Records shown section start
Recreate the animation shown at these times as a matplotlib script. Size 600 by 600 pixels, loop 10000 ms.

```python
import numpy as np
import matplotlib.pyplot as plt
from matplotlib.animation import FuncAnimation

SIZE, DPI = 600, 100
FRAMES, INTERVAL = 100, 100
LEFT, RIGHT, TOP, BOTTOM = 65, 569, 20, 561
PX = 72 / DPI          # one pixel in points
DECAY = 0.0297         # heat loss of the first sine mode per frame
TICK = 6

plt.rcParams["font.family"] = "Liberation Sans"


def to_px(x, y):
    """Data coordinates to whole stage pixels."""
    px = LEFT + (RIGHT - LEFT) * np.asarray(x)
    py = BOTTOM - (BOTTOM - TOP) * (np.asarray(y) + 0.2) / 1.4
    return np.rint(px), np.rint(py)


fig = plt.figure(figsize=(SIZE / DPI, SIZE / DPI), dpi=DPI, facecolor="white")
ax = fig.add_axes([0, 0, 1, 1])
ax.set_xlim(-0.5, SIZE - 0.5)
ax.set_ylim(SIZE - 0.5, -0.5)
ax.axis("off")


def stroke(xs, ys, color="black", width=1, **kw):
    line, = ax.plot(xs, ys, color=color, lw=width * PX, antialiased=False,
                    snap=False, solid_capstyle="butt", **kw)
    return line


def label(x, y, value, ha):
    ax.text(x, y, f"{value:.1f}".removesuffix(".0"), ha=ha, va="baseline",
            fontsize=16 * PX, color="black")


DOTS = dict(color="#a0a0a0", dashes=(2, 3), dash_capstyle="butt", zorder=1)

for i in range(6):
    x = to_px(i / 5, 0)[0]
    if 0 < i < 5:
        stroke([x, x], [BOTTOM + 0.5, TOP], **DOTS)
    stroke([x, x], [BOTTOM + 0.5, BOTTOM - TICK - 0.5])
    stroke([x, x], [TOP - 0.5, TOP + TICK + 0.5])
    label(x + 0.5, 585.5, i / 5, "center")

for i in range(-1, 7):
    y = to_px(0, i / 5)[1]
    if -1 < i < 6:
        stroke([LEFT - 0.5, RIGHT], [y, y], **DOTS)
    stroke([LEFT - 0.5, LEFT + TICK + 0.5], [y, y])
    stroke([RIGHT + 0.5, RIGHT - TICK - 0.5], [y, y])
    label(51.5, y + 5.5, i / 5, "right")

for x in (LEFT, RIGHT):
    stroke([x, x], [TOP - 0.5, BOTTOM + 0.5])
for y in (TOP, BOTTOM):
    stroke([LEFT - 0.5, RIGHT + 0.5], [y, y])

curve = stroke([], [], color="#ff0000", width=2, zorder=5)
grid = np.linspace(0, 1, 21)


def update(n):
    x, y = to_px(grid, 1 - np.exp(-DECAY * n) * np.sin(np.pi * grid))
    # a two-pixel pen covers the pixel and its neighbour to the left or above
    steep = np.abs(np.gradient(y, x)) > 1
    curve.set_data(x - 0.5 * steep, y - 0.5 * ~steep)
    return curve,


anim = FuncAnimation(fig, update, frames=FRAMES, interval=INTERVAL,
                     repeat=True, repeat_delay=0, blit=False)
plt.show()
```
Records shown section end
→ **What to work on**:
In full and verbatim, repeat the records given above.

→ **Solution for this task**:
Recreate the animation shown at these times as a matplotlib script. Size 600 by 600 pixels, loop 10000 ms.

```python
import numpy as np
import matplotlib.pyplot as plt
from matplotlib.animation import FuncAnimation

SIZE, DPI = 600, 100
FRAMES, INTERVAL = 100, 100
LEFT, RIGHT, TOP, BOTTOM = 65, 569, 20, 561
PX = 72 / DPI          # one pixel in points
DECAY = 0.0297         # heat loss of the first sine mode per frame
TICK = 6

plt.rcParams["font.family"] = "Liberation Sans"


def to_px(x, y):
    """Data coordinates to whole stage pixels."""
    px = LEFT + (RIGHT - LEFT) * np.asarray(x)
    py = BOTTOM - (BOTTOM - TOP) * (np.asarray(y) + 0.2) / 1.4
    return np.rint(px), np.rint(py)


fig = plt.figure(figsize=(SIZE / DPI, SIZE / DPI), dpi=DPI, facecolor="white")
ax = fig.add_axes([0, 0, 1, 1])
ax.set_xlim(-0.5, SIZE - 0.5)
ax.set_ylim(SIZE - 0.5, -0.5)
ax.axis("off")


def stroke(xs, ys, color="black", width=1, **kw):
    line, = ax.plot(xs, ys, color=color, lw=width * PX, antialiased=False,
                    snap=False, solid_capstyle="butt", **kw)
    return line


def label(x, y, value, ha):
    ax.text(x, y, f"{value:.1f}".removesuffix(".0"), ha=ha, va="baseline",
            fontsize=16 * PX, color="black")


DOTS = dict(color="#a0a0a0", dashes=(2, 3), dash_capstyle="butt", zorder=1)

for i in range(6):
    x = to_px(i / 5, 0)[0]
    if 0 < i < 5:
        stroke([x, x], [BOTTOM + 0.5, TOP], **DOTS)
    stroke([x, x], [BOTTOM + 0.5, BOTTOM - TICK - 0.5])
    stroke([x, x], [TOP - 0.5, TOP + TICK + 0.5])
    label(x + 0.5, 585.5, i / 5, "center")

for i in range(-1, 7):
    y = to_px(0, i / 5)[1]
    if -1 < i < 6:
        stroke([LEFT - 0.5, RIGHT], [y, y], **DOTS)
    stroke([LEFT - 0.5, LEFT + TICK + 0.5], [y, y])
    stroke([RIGHT + 0.5, RIGHT - TICK - 0.5], [y, y])
    label(51.5, y + 5.5, i / 5, "right")

for x in (LEFT, RIGHT):
    stroke([x, x], [TOP - 0.5, BOTTOM + 0.5])
for y in (TOP, BOTTOM):
    stroke([LEFT - 0.5, RIGHT + 0.5], [y, y])

curve = stroke([], [], color="#ff0000", width=2, zorder=5)
grid = np.linspace(0, 1, 21)


def update(n):
    x, y = to_px(grid, 1 - np.exp(-DECAY * n) * np.sin(np.pi * grid))
    # a two-pixel pen covers the pixel and its neighbour to the left or above
    steep = np.abs(np.gradient(y, x)) > 1
    curve.set_data(x - 0.5 * steep, y - 0.5 * ~steep)
    return curve,


anim = FuncAnimation(fig, update, frames=FRAMES, interval=INTERVAL,
                     repeat=True, repeat_delay=0, blit=False)
plt.show()
```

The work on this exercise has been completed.